That's when Leica will announce a "whole range of product launches" in Berlin. Am I waiting with bated breath for these new products? Not at all. But having a M9 and very much aware of its strong points and shortcomings, I'm interested in seeing what will Leica come up with. It's more from a business side than from a photographic one since the German company is under assault from Fuji and others that are treading on its turf.

I was recently sent a heads up by Zeyad Gohary on a new all-white $31,770 M9-P model with a Noctilux f/0.95 50mm lens. Ridiculous of course, but perhaps it will sell well amongst the moneyed elites, celebrities and collectors. I had a chuckle imagining it in my grubby hands had I had one and used it during the recent festivals I was at in India. It would have turned black (with yellow turmeric and red stains) very quickly. Maybe the Kardashian sisters and their ilk would buy it, but Leica must've done its market research and concluded that it'll make money peddling this all-white model.

That said, I wonder what a "whole range of product launches" will mean. It's reported that the Fuji X-100 clobbered Leica's X1 model, and I predict that Fuji X-Pro 1 will become a favored tool for photographers who won't shell out $8000 or so to buy a M9 (or more in case of a successor). Leica is run by hard headed businessmen who look at the bottom line, and hopefully look into the future...and the future is for cameras that look, smell, cost and work like the Fuji X-Pro 1. Leica's investors know the future as well, and making white M9-P is a cute gimmick, but will not bring in the kind of cash inflow that satisfies these investors.

The range of new products may mean a successor to the M9, lenses and -if my gut feel is right- a new line of mirrorless cameras to directly compete with the Japanese products. A new M10 (improved focus, better LCD, better ISO, etc) and/or a new range of EVIL-like cameras.

That's my call.

Update: The Oracles Of Kerala

Photo © Tewfic El-Sawy-All Rights Reserved
As I always do on completion of a trip, I shall be writing a comprehensive 'post-mortem' on The Oracles of Kerala Photo Expedition/Workshop™...what worked, what didn't, comparing my expectations to what was the reality, etc. in a few days.
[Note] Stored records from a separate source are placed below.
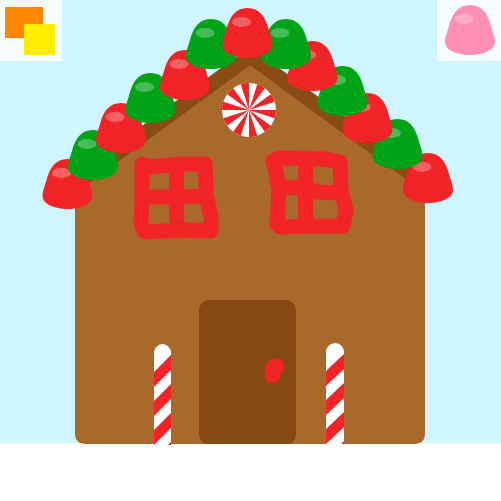
<!DOCTYPE html>
<html lang="en">
<head>
<meta charset="utf-8">
<title>Gingerbread house</title>
<style>
:root {
  --sky: #cff5ff;
  --snow: #ffffff;
  --panel: #f7fdff;
  --gingerbread: #a9692b;
  --chocolate: #854a13;
  --roof-edge: #8a4c15;
  --red: #f22427;
  --green: #00a316;
  --pink: #ff8fb3;
  --orange: #ff8700;
  --yellow: #ffec00;
}
html, body { margin: 0; overflow: hidden; }
body { width: 501px; height: 501px; background: var(--snow); }
svg { display: block; }
.red { fill: var(--red); }
.green { fill: var(--green); }
.pink { fill: var(--pink); }
.panel { fill: var(--panel); }
.icing { fill: none; stroke: var(--red); stroke-width: 15; stroke-linecap: round; stroke-linejoin: round; }
</style>
</head>
<body>
<svg width="501" height="501" viewBox="0 0 501 501" role="img" aria-label="Gingerbread house with gumdrop roof, peppermint and candy canes">
  <defs>
    <g id="gumdrop">
      <path d="M0 0C12 0 18 9 21 21C23 28 25 32 25 37C25 45 13 50 0 50S-25 45 -25 37C-25 32 -23 28 -21 21C-18 9 -12 0 0 0Z"/>
      <ellipse cx="-6" cy="14" rx="9.5" ry="5" fill="#fff" opacity=".28"/>
    </g>
    <clipPath id="cane-shape">
      <path d="M0 101V9A8.5 9 0 0 1 17 9V101Z"/>
    </clipPath>
    <g id="candy-cane" clip-path="url(#cane-shape)">
      <rect width="18" height="102" fill="#fff"/>
      <path class="red" d="M0 28L18 10V25L0 43ZM0 57L18 39V54L0 72ZM0 86L18 68V83L0 101ZM0 115L18 97V112Z"/>
    </g>
  </defs>

  <rect id="sky" width="501" height="443" fill="var(--sky)"/>
  <rect id="snow" y="443" width="501" height="58" fill="var(--snow)"/>

  <g id="house">
    <path d="M75 185L250 50L425 185V433Q425 444 414 444H86Q75 444 75 433Z" fill="var(--gingerbread)"/>
    <path d="M78 182L250 56L422 182" fill="none" stroke="var(--roof-edge)" stroke-width="15"/>
    <path d="M199 312Q199 300 211 300H284Q296 300 296 312V434Q296 444 286 444H209Q199 444 199 434Z" fill="var(--chocolate)"/>
    <path id="door-knob" class="red" d="M265 369C265 362 270 359 276 359C282 359 285 363 284 369C283 373 280 373 280 377C279 381 276 383 272 383C267 383 264 379 265 375Z"/>
  </g>

  <g id="windows" class="icing">
    <path d="M142 164L150 167L178 164L205 164L206 195L211 217V231L185 230L145 232L141 224L142 195Z"/>
    <path d="M177 166L176 197L177 228M144 197L175 197L206 196"/>
    <path d="M273 161L279 158L325 159L340 162L341 190L346 210L343 226L312 226L280 227L277 224L279 190L276 172Z"/>
    <path d="M306 162L305 190L306 224M279 187L306 188L318 192L340 193"/>
  </g>

  <g id="peppermint">
    <circle cx="249" cy="110" r="27" fill="#fff"/>
    <circle cx="249" cy="110" r="13.5" fill="none" stroke="var(--red)" stroke-width="27" pathLength="200" stroke-dasharray="10 10"/>
  </g>

  <g id="candy-canes">
    <use href="#candy-cane" x="154" y="344"/>
    <use href="#candy-cane" transform="translate(326 343) scale(1.06 1)"/>
  </g>

  <g id="roof-gumdrops">
    <use href="#gumdrop" class="red" x="67.5" y="159"/>
    <use href="#gumdrop" class="green" x="93" y="130"/>
    <use href="#gumdrop" class="red" x="121" y="103"/>
    <use href="#gumdrop" class="green" x="150.5" y="73"/>
    <use href="#gumdrop" class="red" x="185" y="50"/>
    <use href="#gumdrop" class="green" x="211" y="19"/>
    <use href="#gumdrop" class="red" x="428" y="153"/>
    <use href="#gumdrop" class="green" x="397.5" y="119"/>
    <use href="#gumdrop" class="red" x="367.5" y="93"/>
    <use href="#gumdrop" class="green" x="342.5" y="66"/>
    <use href="#gumdrop" class="red" x="312.5" y="41"/>
    <use href="#gumdrop" class="green" x="286" y="19"/>
    <use href="#gumdrop" class="red" x="247.5" y="8"/>
  </g>

  <g id="colour-swatches">
    <rect class="panel" width="62" height="61"/>
    <rect x="5" y="7" width="38" height="31" fill="var(--orange)"/>
    <rect x="24" y="24" width="31" height="31" fill="var(--yellow)"/>
  </g>

  <g id="gumdrop-tool">
    <rect class="panel" x="437" width="64" height="61"/>
    <use href="#gumdrop" class="pink" transform="translate(470 5)"/>
  </g>
</svg>
</body>
</html>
And for the Leica crowd, whether it was a good idea to take my M9 along with me.

In the meantime, I can very comfortably say that this two weeks expedition was, in many ways, one the best I ever led.

Whilst I generally preferred northern India to its south, this trip changed this view.